_Try it_:
Gather all lines in the data that hold the string "depth".

:::

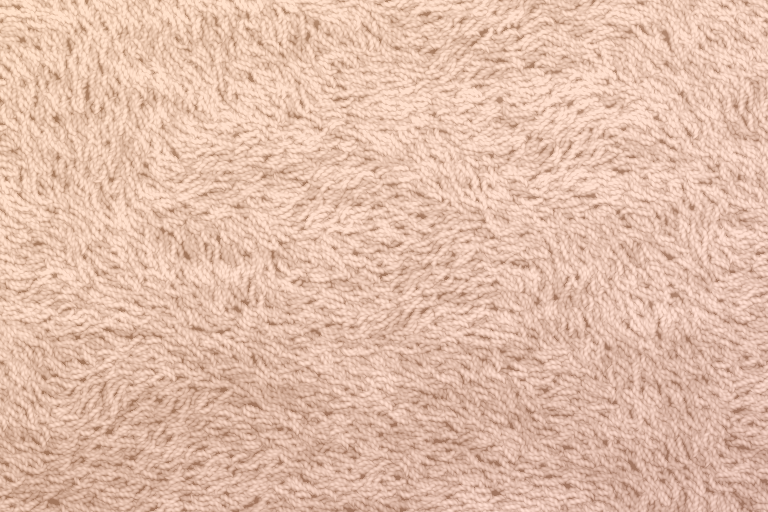
A Shadertoy shader for this texture:

```glsl
// Peach terry cloth: short, bent, twisted yarn loops scattered on two jittered grids.
// Each loop has a random depth; overlaps are resolved by a height-weighted blend,
// and a slow noise field combs the loops into changing directions.

float hash(vec2 p) {
    vec3 q = fract(vec3(p.xyx) * 0.1031);
    q += dot(q, q.yzx + 33.33);
    return fract((q.x + q.y) * q.z);
}

float noise(vec2 p) {
    vec2 i = floor(p), f = fract(p);
    f = f * f * (3.0 - 2.0 * f);
    return mix(mix(hash(i), hash(i + vec2(1, 0)), f.x),
               mix(hash(i + vec2(0, 1)), hash(i + vec2(1, 1)), f.x), f.y);
}

// Direction of the pile at a point given in loop cells
float pileAngle(vec2 cell) {
    float broad = noise(cell * 0.075 + 7.0) - 0.5;
    float local = noise(cell * 0.23 + 31.0) - 0.5;
    return -0.25 + 2.2 * broad + 1.3 * local;
}

// Adds one loop to the blend: x gathers weighted tone, y gathers weight
void addLoop(vec2 g, vec2 cell, float seed, float blur, inout vec2 blend) {
    vec2 id = cell + seed;
    float depth = hash(id + 11.3);
    vec2 center = cell + vec2(hash(id + 3.7), hash(id + 57.1));
    float angle = pileAngle(center) + 1.1 * (hash(id + 91.9) - 0.5);
    vec2 axis = vec2(cos(angle), sin(angle));
    vec2 d = g - center;
    vec2 q = vec2(dot(d, axis), dot(d, vec2(-axis.y, axis.x)));

    // Bent capsule with a slightly wavy, twisted outline
    float halfLength = mix(0.6, 0.95, hash(id + 23.5));
    q.y += (hash(id + 71.3) - 0.5) * 0.8 * (q.x * q.x - 0.2);
    float twist = sin(9.5 * q.x + 7.0 * q.y + 6.28 * depth);
    float radius = 0.33 + 0.03 * twist;
    float dist = length(vec2(max(abs(q.x) - halfLength, 0.0), q.y));
    float cover = 1.0 - smoothstep(radius - blur, radius + blur, dist);
    if (cover <= 0.0) return;

    // Round cross section lit from above, ends sinking into the pile
    float dome = max(1.0 - dist * dist / (radius * radius), 0.0);
    float side = clamp(q.y / radius, -1.0, 1.0) * axis.x;
    float sink = smoothstep(0.4, 1.2, abs(q.x) / halfLength);
    float tone = 0.08 + 0.42 * depth + 0.55 * dome
               + 0.13 * side + 0.10 * twist - 0.12 * sink;
    float weight = cover * exp(13.0 * (0.65 * depth + 0.35 * dome - 0.1 * sink));
    blend += weight * vec2(tone, 1.0);
}

void mainImage(out vec4 fragColor, in vec2 fragCoord) {
    vec2 p = fragCoord / iResolution.y;
    vec2 g = p * 60.0;
    float blur = clamp(45.0 / iResolution.y, 0.04, 0.3);

    // Dark ground between the loops
    vec2 blend = vec2(-0.05, 1.0) * 4.0;
    for (int layer = 0; layer < 2; layer++) {
        vec2 shift = vec2(0.5) * float(layer);
        vec2 base = floor(g - shift);
        for (int y = -2; y <= 2; y++)
            for (int x = -2; x <= 2; x++)
                addLoop(g, base + vec2(x, y) + shift, 130.0 + 211.0 * float(layer), blur, blend);
    }
    float tone = blend.x / blend.y;

    // Fibre grain, rumpled rows and broad light falling off toward the bottom
    tone += 0.10 * (noise(g * 3.1) - 0.5);
    tone += 0.20 * (noise(p * vec2(9.0, 26.0) + 5.0) - 0.5);
    tone += 0.14 * (noise(p * 4.0 + 17.0) - 0.5);
    tone += 0.12 * smoothstep(0.3, 1.0, p.y) - 0.16 * smoothstep(0.5, 0.0, p.y);
    tone = clamp(tone, -0.1, 1.08);

    vec3 brown = vec3(0.67, 0.50, 0.40);
    vec3 peach = vec3(0.98, 0.85, 0.78);
    vec3 color = mix(brown, peach, tone);

    // Warmer at upper left, pinker at lower right
    float pink = fragCoord.x / iResolution.x - p.y;
    color += vec3(-0.004, -0.004, 0.022) * pink;
    fragColor = vec4(clamp(color, 0.0, 1.0), 1.0);
}
```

:::

_Reply to the exercise_:
// Each loop has a random depth; overlaps are resolved by a height-weighted blend,
    float depth = hash(id + 11.3);
    float twist = sin(9.5 * q.x + 7.0 * q.y + 6.28 * depth);
    float tone = 0.08 + 0.42 * depth + 0.55 * dome
    float weight = cover * exp(13.0 * (0.65 * depth + 0.35 * dome - 0.1 * sink));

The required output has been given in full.